Natural and elicited: Sign language corpus linguistics and linguistic ethnography as complementary methodologies

Autor/a: HODGE, Gabrielle; GOICO, Sara A.
Año: 2022
Editorial: Journal of Sociolinguistics, 26(1): 126-136
Tipo de código: Copyright
Soporte: Digital


Lingüística » Sistemas de transcripción de las Lenguas de Signos, Lingüística » Corpus signados

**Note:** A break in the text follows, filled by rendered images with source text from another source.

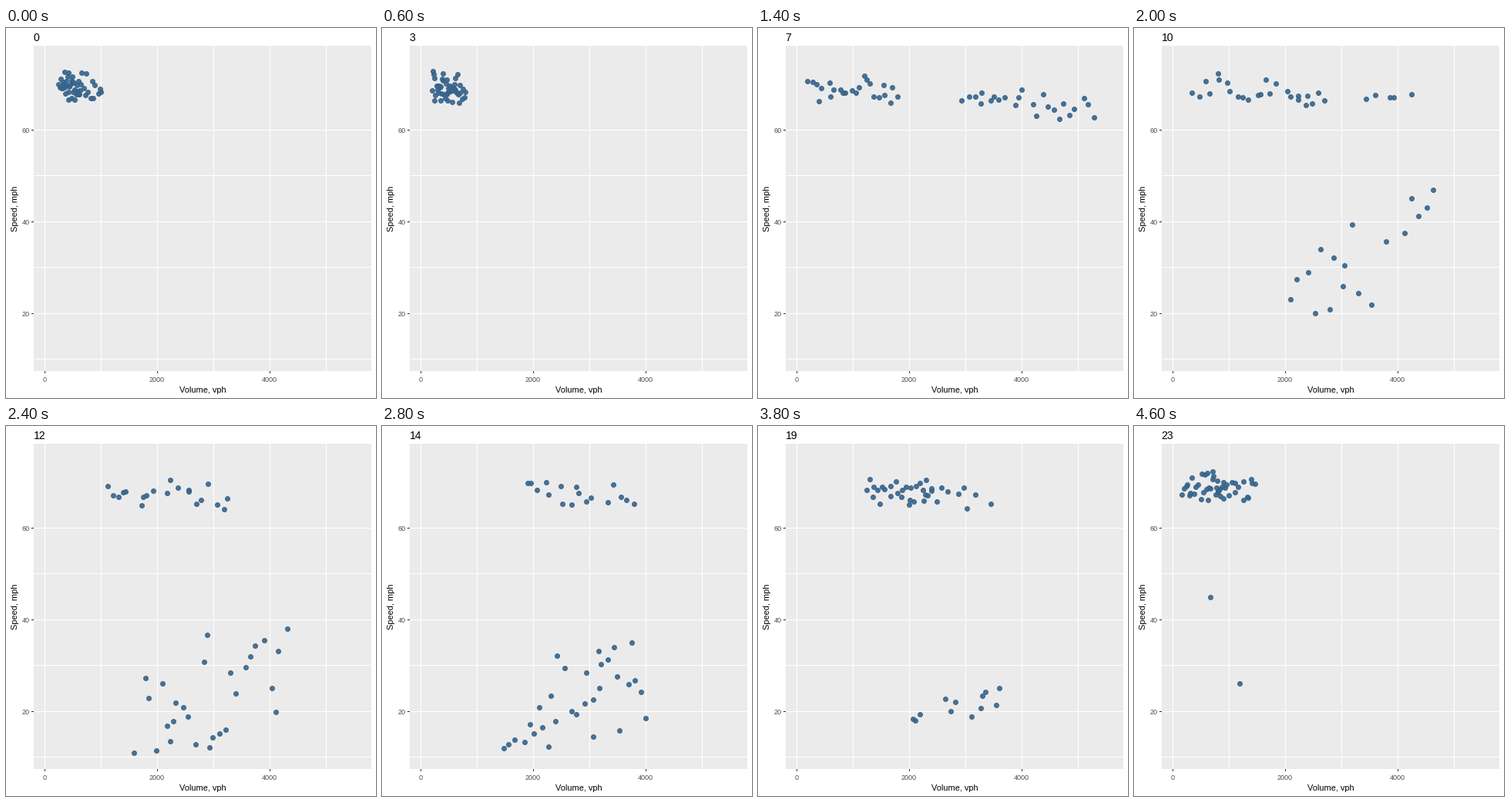
A matplotlib script that plays this animation: 480x480 px, repeating every 4800 ms.

```python
import matplotlib.pyplot as plt
import numpy as np
from matplotlib.animation import FuncAnimation
from matplotlib.patches import Rectangle

SIZE, DPI = 480, 100
PX = 72 / DPI
HOURS, STEP_MS = 24, 200
SITES = 24  # counting sites in each direction
LEFT, RIGHT, TOP, BOTTOM = 36, 474, 23, 445

# Daily profiles, interpolated between key hours
DAY = [0, 3, 6, 10, 14, 19, 23]
OUTBOUND = ([250, 200, 150, 340, 1900, 1240, 170],
            [640, 700, 1500, 2700, 3800, 2400, 900])
INBOUND = ([300, 240, 3200, 2100, 1480, 2000, 600],
           [1000, 800, 5500, 4630, 4000, 3600, 1470])
JAM = [9, 10, 12, 14, 17, 19, 22]
JAM_COUNT = [0, 18, 28, 31, 29, 12, 2]
JAM_SPEED = ([50, 20, 11, 12, 15, 18, 26],
             [56, 47, 38, 35, 36, 25, 45])


def to_x(volume):
    return 50 + 0.073 * volume


def to_y(speed):
    return 132.5 + 5.94 * (60 - speed)


def site_volumes(rng, hour, profile):
    """Spread the sites unevenly between the hour's volume limits."""
    low, high = (np.interp(hour, DAY, edge) for edge in profile)
    steps = np.linspace(0, 1, SITES)
    steps[1:-1] += rng.uniform(-0.6, 0.6, SITES - 2) / SITES
    return rng.permutation(low + (high - low) * steps)


def jam_speeds(rng, hour, volume):
    """Busier sites tend to move a little faster inside a jam."""
    low, high = (np.interp(hour, JAM, edge) for edge in JAM_SPEED)
    rank = np.argsort(np.argsort(volume + rng.normal(0, 900, len(volume))))
    return low + (high - low) * (rank / max(len(volume) - 1, 1)) ** 1.25


def hour_dots(hour):
    rng = np.random.default_rng(hour + 40)
    volume = np.concatenate([site_volumes(rng, hour, OUTBOUND),
                             site_volumes(rng, hour, INBOUND)])
    noise = np.clip(rng.normal(0, 1.6, 2 * SITES), -3.2, 3.2)
    speed = 70 - 0.0011 * volume + noise
    jammed = round(np.interp(hour, JAM, JAM_COUNT))
    if jammed:
        speed[-jammed:] = jam_speeds(rng, hour, volume[-jammed:])
    return np.column_stack([to_x(volume), to_y(speed)])


fig = plt.figure(figsize=(SIZE / DPI, SIZE / DPI), dpi=DPI, facecolor="white")
ax = fig.add_axes([0, 0, 1, 1])
ax.set_xlim(0, SIZE)
ax.set_ylim(SIZE, 0)
ax.axis("off")


def label(x, y, text, size, color="black", **kw):
    kw.setdefault("va", "baseline")
    return ax.text(x, y, text, fontsize=size * PX, color=color,
                   family="Liberation Sans", **kw)


def line(xs, ys, color, z=1):
    ax.plot(xs, ys, color=color, lw=PX, solid_capstyle="butt",
            snap=False, zorder=z)


ax.add_patch(Rectangle((LEFT, TOP), RIGHT - LEFT, BOTTOM - TOP,
                       fc="#EBEBEB", lw=0, zorder=0))
for volume in range(0, 6000, 1000):
    x = np.floor(to_x(volume)) + 0.5
    line([x, x], [TOP, BOTTOM], "white")
    if volume % 2000 == 0:
        line([x, x], [BOTTOM, BOTTOM + 3], "#333333", 2)
        label(x - 0.5, 459, str(volume), 9, "#4D4D4D", ha="center")
for speed in range(10, 70, 10):
    y = np.floor(to_y(speed)) + 0.5
    line([LEFT, RIGHT], [y, y], "white")
    if speed % 20 == 0:
        line([LEFT - 3, LEFT], [y, y], "#333333", 2)
        label(31, y + 3.5, str(speed), 9, "#4D4D4D", ha="right")
label(255, 473, "Volume, vph", 11, ha="center")
label(17, 234.5, "Speed, mph", 11, rotation=90, ha="right", va="center")

title = label(35.5, 17, "0", 14)
dots = ax.scatter([], [], s=(6 * PX) ** 2, color="#36648B", alpha=0.9,
                  linewidths=PX, zorder=3)


def draw(hour):
    title.set_text(str(hour))
    dots.set_offsets(hour_dots(hour))
    return title, dots


anim = FuncAnimation(fig, draw, frames=HOURS, init_func=lambda: draw(0),
                     interval=STEP_MS, repeat=True, repeat_delay=0)
plt.show()
```
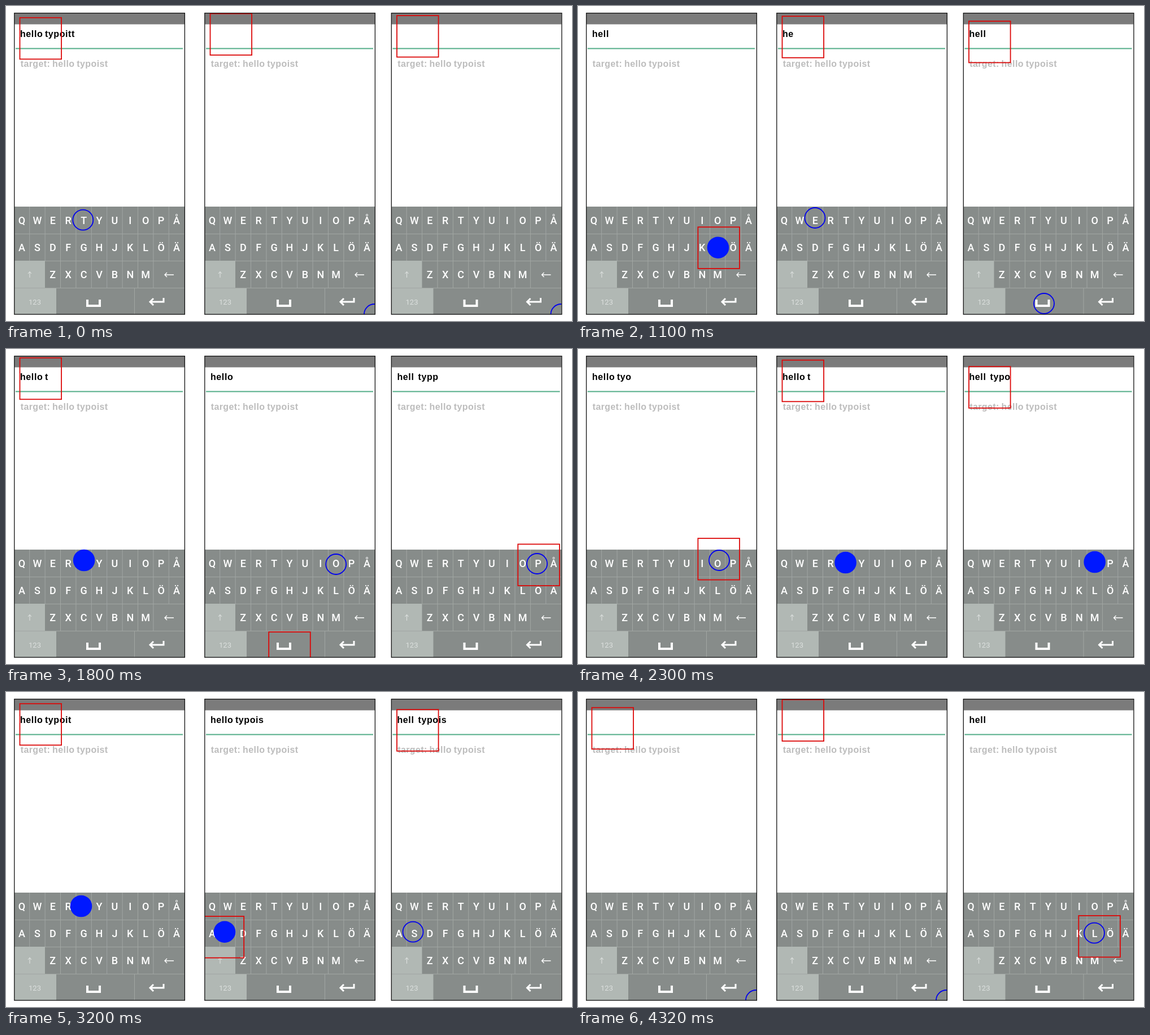
An HTML page that plays this animation: 1002 px wide and 559 px high, repeating every 4430 ms.

```html
<!DOCTYPE html>
<html lang="en">
<head>
<meta charset="utf-8">
<title>Typing panels</title>
<style>
html, body { margin: 0; width: 100%; height: 100%; overflow: hidden; background: #fff; }
svg { display: block; }
text { white-space: pre; }
.key { font: 500 18px Roboto, sans-serif; fill: #fff; text-anchor: middle; }
.num { font: 400 13px Roboto, sans-serif; fill: #dce0de; text-anchor: middle; }
.typed, .goal { font: bold 16px "Liberation Sans", sans-serif; }
.typed { letter-spacing: .6px; word-spacing: -1.5px; }
.goal { fill: #bdbdbd; letter-spacing: .4px; word-spacing: -1px; }
.icon { fill: none; stroke: #fff; }
</style>
</head>
<body>
<svg id="stage" width="1002" height="559" viewBox="0 0 1002 559">
  <defs><clipPath id="screen"><rect x="15" y="13" width="301" height="534"/></clipPath></defs>
</svg>
<script>
const stage = document.getElementById('stage');
const ROWS = ['QWERTYUIOPÅ', 'ASDFGHJKLÖÄ', '  ZXCVBNM'];
const PITCH = 27.4;
// _ space, < backspace, > enter, $ rest corner, @ text field
const SPOTS = { _: [157, 525], '<': [288, 476.5], '>': [268, 525], $: [315, 547], '@': [61.3, 57] };
ROWS.forEach((row, r) => [...row].forEach((c, i) => {
  if (c !== ' ') SPOTS[c] = [28 + PITCH * i, 380 + 48.2 * r];
}));

// Each step: tick, optional ~ (hover only), key, optional offset
const PANELS = [
  { x: 0, from: 5, span: 37,
    finger: '5$ 6~$ 8H 9E 10L 11L0.8,0.5 13O 15_ 18T0.5,-5 20Y 22O2.8,-5 26<0,-1 28P 29O 30I 32T-4.6,0 36T-1.3,-0.3 40>',
    eye: '5@0,5 6@0,7.5 7H 9L2,0.9 13O 14_ 16@0,-4.5 19Y 21O2,-7.2 25< 27P 29I 30@0,0.5' },
  { x: 337, from: -1, span: 43,
    finger: '-1$ 1~$ 3H 4L 6~<1.3,-2.5 7<1.3,-2.5 10E-0.3,-4 13L 15L 17O0,2 20_ 23T-1,-1 25Y 27P 28O 29I 32S-5.4,-2.5 35T 39>',
    eye: '-1@0,-6.7 2H 4L4.8,-7.5 7< 9E 10@0,-2 13L 16O 18_8,14 20@0,-0.5 24Y 27P 29I 31S-8,6.7 34T 36@0,-1' },
  { x: 667.5, from: -1, span: 37,
    finger: '-1$ 0~$ 2H 3E 4L 5L-0.7,-0.5 11~_0.5,3 12_0.5,3 13_0.5,3 14T 15Y 16P 17P-2,1 20< 23O0,-2 27I 31S-2.4,-2.5 33T 35>',
    eye: '-1@0,-3.2 1H 2E 4L8.4,5.5 8@0,6.7 13_ 14T 16P1,3.2 19< 21O 22@0,11 26I 28@0,11 33T' }
];

const parse = spec => spec.split(' ').map(s => {
  const [, at, hover, key, dx = 0, dy = 0] = s.match(/^(-?\d+)(~?)(\D)(?:(-?[\d.]+),(-?[\d.]+))?$/);
  const [x, y] = SPOTS[key];
  return { at: +at, tap: !hover && key !== '$', key, x: x + +dx, y: y + +dy };
});

function add(parent, tag, attrs, text) {
  const el = document.createElementNS('http://www.w3.org/2000/svg', tag);
  for (const k in attrs) el.setAttribute(k, attrs[k]);
  if (text) el.textContent = text;
  return parent.appendChild(el);
}

function drawKeyboard(g) {
  const box = (x, y, width, height, fill) => add(g, 'rect', { x, y, width, height, fill });
  const icon = (d, width, more) => add(g, 'path', { class: 'icon', d, 'stroke-width': width, ...more });
  box(15, 356, 302, 192, '#878c8a');
  box(15, 452, 54, 48, '#b1b8b4');
  box(15, 500, 74, 48, '#b1b8b4');
  let lines = 'M15 404.5H316M69 452.5H316M15 500.5H316M227.5 500V547';
  for (let i = 1; i < 11; i++) {
    const x = (14.3 + PITCH * i).toFixed(1);
    lines += `M${x} 356V452`;
    if (i > 2 && i < 10) lines += `M${x} 452V500`;
  }
  icon(lines, 1, { style: 'stroke:#a1a6a3' });
  for (const c in SPOTS) if (/[A-ZÅÄÖ]/.test(c)) {
    add(g, 'text', { class: 'key', x: SPOTS[c][0], y: SPOTS[c][1] + 7 }, c);
  }
  add(g, 'text', { class: 'num', x: 51, y: 529.5 }, '123');
  icon('M42 482V472M39 475L42 471.5L45 475', 1.1, { style: 'stroke:#dce0de' });
  icon('M297 477H281M285 473L281 477L285 481', 1.4);
  icon('M144 521V532H166V521', 4);
  icon('M279 518V525H256M261 519L255 525L261 531', 3);
}

function buildPanel(p) {
  const root = add(stage, 'g', { transform: `translate(${p.x})` });
  const g = add(root, 'g', { 'clip-path': 'url(#screen)' });
  add(g, 'rect', { x: 15, y: 13, width: 302, height: 19.5, fill: '#7b7b7b' });
  add(g, 'path', { d: 'M17 75.5H313', stroke: '#55ad88', 'stroke-width': 2 });
  const typed = add(g, 'text', { class: 'typed', x: 25, y: 55 });
  add(g, 'text', { class: 'goal', x: 25.7, y: 108 }, 'target: hello typoist');
  drawKeyboard(g);
  const eye = add(g, 'rect', { width: 73.6, height: 73.6, fill: 'none', stroke: '#dc0808', 'stroke-width': 1.8 });
  const dot = add(g, 'circle', { 'stroke-width': 1.8 });
  add(root, 'rect', { x: 14.8, y: 12.6, width: 301.6, height: 534.6, fill: 'none', stroke: '#111', 'stroke-width': 1.3 });
  return { ...p, typed, eyeBox: eye, dot, finger: parse(p.finger), eye: parse(p.eye) };
}

function fingerAt(steps, tick) {
  const i = steps.findLastIndex(s => s.at <= tick);
  const a = steps[i], b = steps[i + 1] || a;
  const leave = a.at + (a.tap ? 1 : 0);
  let u = b.at > leave ? Math.min(1, Math.max(0, (tick - leave) / (b.at - leave))) : 0;
  u = u * u * (3 - 2 * u);
  return { x: a.x + (b.x - a.x) * u, y: a.y + (b.y - a.y) * u, down: a.tap && a.at === tick };
}

function textAt(steps, tick) {
  return steps.filter(s => s.tap && s.at <= tick).reduce((out, { key }) =>
    key === '<' ? out.slice(0, -1) :
    key === '>' ? out :
    out + (key === '_' ? ' ' : key.toLowerCase()), '');
}

function updatePanel(p, n) {
  const tick = (n - p.from + p.span) % p.span + p.from;
  const f = fingerAt(p.finger, tick);
  const e = p.eye.findLast(s => s.at <= tick);
  p.typed.textContent = textAt(p.finger, tick);
  p.eyeBox.setAttribute('x', e.x - 36.8);
  p.eyeBox.setAttribute('y', e.y - 36.8);
  p.dot.setAttribute('cx', f.x);
  p.dot.setAttribute('cy', f.y);
  p.dot.setAttribute('r', f.down ? 18.4 : 18);
  p.dot.setAttribute('fill', f.down ? '#0018ff' : 'none');
  p.dot.setAttribute('stroke', f.down ? '#0018ff' : '#0000ee');
}

const panels = PANELS.map(buildPanel);
const LOOP = 4430, LAST = 4320;
const start = performance.now();

function render(ms) {
  const t = ms % LOOP;
  const n = t < LAST ? Math.min(42, Math.floor(t / 100)) : 43;
  panels.forEach(p => updatePanel(p, n));
}

function frame(now) {
  render(Math.max(0, now - start));
  requestAnimationFrame(frame);
}
render(0);
requestAnimationFrame(frame);
</script>
</body>
</html>
```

Many domains of sociolinguistic enquiry have contributed to the development of our understanding of the sociolinguistics of sign languages, ranging from studies in language attitudes and multilingualism to discourse analysis and sociolinguistic variation (see, e.g. Lucas, 2001; Schembri & Lucas, 2015). Researchers have used a range of methodological approaches (see Kusters & Lucas, 2021 for an overview). Two complementary approaches for investigating the sociolinguistics of sign languages are corpus linguistics (CL) and linguistic ethnography (LE). CL and LE have been shaped by related branches of sociolinguistics: the former by studies in linguistic variation and the latter by interactional linguistics (Rampton, 2020). Both approaches respect the complexity of language variation and the sociolinguistic reality of sign languages existing within ambient majority and spoken language ecologies; both emphasize the necessity of strong researcher and community relationships; and both involve analysis of natural and elicited data. Crucially, both also reject traditional linguistic methods as a starting point for claims about language use, especially tightly controlled grammaticality judgements that are elicited from very few people on the basis of problematic ‘native user’ competencies (see Johnston et al., 2007; Sampson, 2007). As such, both may play a role in illuminating marginalized aspects of language use and communication (see Dingemanse, 2017).